BEGIN Entries provided

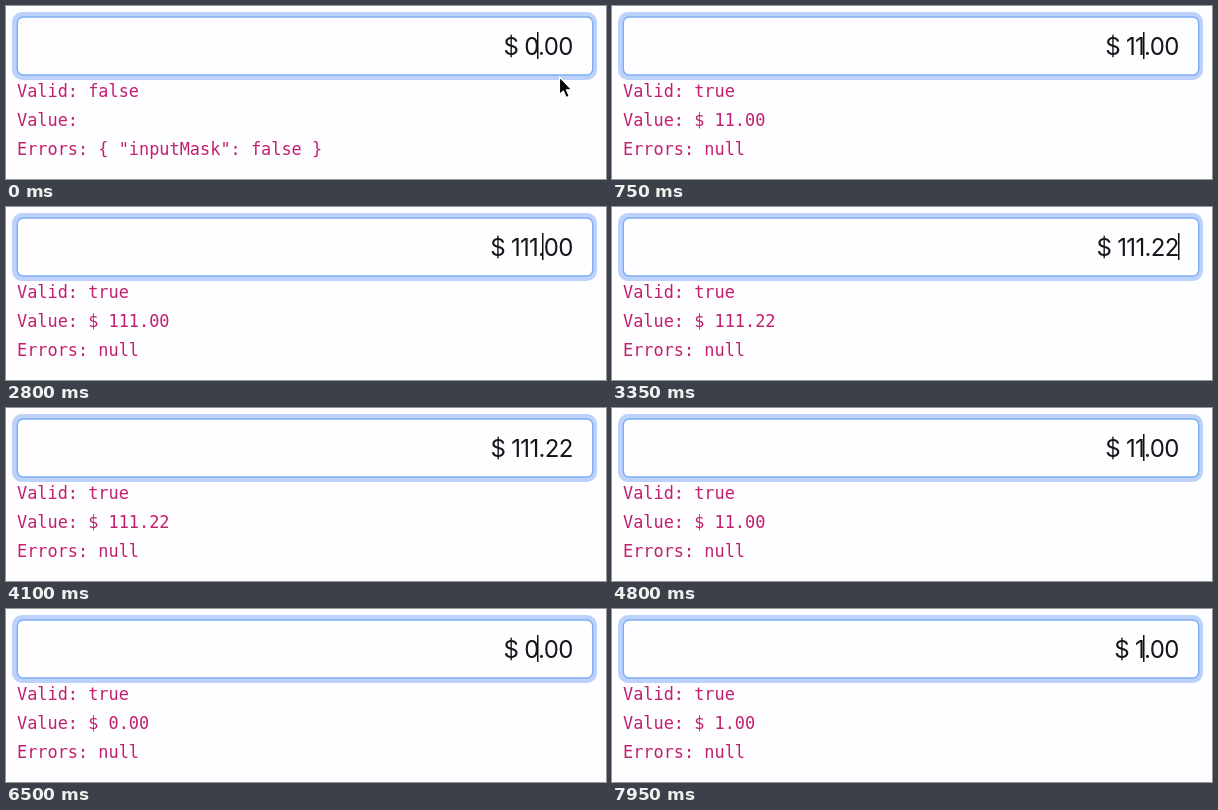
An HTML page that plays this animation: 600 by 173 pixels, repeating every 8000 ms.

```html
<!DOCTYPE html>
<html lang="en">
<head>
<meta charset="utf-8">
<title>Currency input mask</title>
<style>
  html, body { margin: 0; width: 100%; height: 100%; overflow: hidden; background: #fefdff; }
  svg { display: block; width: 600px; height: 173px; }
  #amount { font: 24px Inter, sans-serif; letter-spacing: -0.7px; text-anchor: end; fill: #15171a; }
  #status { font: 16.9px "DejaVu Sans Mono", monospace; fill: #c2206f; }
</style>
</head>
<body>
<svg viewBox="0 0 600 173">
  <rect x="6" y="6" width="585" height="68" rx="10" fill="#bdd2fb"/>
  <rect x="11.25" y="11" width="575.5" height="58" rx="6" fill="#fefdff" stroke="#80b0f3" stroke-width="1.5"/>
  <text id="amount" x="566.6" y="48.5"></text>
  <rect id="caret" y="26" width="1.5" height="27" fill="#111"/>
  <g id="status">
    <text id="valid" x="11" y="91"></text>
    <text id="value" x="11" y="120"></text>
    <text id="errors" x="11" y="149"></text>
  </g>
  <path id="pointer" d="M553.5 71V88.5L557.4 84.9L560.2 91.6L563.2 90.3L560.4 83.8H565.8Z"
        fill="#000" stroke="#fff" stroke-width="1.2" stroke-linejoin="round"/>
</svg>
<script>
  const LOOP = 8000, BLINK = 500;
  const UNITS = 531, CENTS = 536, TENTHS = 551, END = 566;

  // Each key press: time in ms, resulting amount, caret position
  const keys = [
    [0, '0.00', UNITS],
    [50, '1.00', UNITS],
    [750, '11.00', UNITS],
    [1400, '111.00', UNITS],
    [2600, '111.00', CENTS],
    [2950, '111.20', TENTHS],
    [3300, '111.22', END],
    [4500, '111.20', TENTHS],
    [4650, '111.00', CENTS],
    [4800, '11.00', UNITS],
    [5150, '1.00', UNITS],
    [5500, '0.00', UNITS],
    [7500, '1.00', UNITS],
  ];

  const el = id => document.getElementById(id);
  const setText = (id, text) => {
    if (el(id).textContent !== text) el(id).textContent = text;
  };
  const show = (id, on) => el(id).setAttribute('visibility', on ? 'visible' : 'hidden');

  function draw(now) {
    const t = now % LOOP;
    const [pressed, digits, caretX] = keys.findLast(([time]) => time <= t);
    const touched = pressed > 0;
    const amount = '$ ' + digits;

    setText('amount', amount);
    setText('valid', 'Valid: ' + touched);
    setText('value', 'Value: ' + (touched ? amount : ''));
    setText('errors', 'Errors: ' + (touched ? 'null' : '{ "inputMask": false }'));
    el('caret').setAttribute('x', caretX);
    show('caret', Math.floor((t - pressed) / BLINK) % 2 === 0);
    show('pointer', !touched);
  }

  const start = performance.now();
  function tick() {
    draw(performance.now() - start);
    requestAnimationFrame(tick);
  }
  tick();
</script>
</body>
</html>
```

END Entries provided

The answer must consist of each line from the data that includes the string "draw".

Finished exercise |
  function draw(now) {
    draw(performance.now() - start);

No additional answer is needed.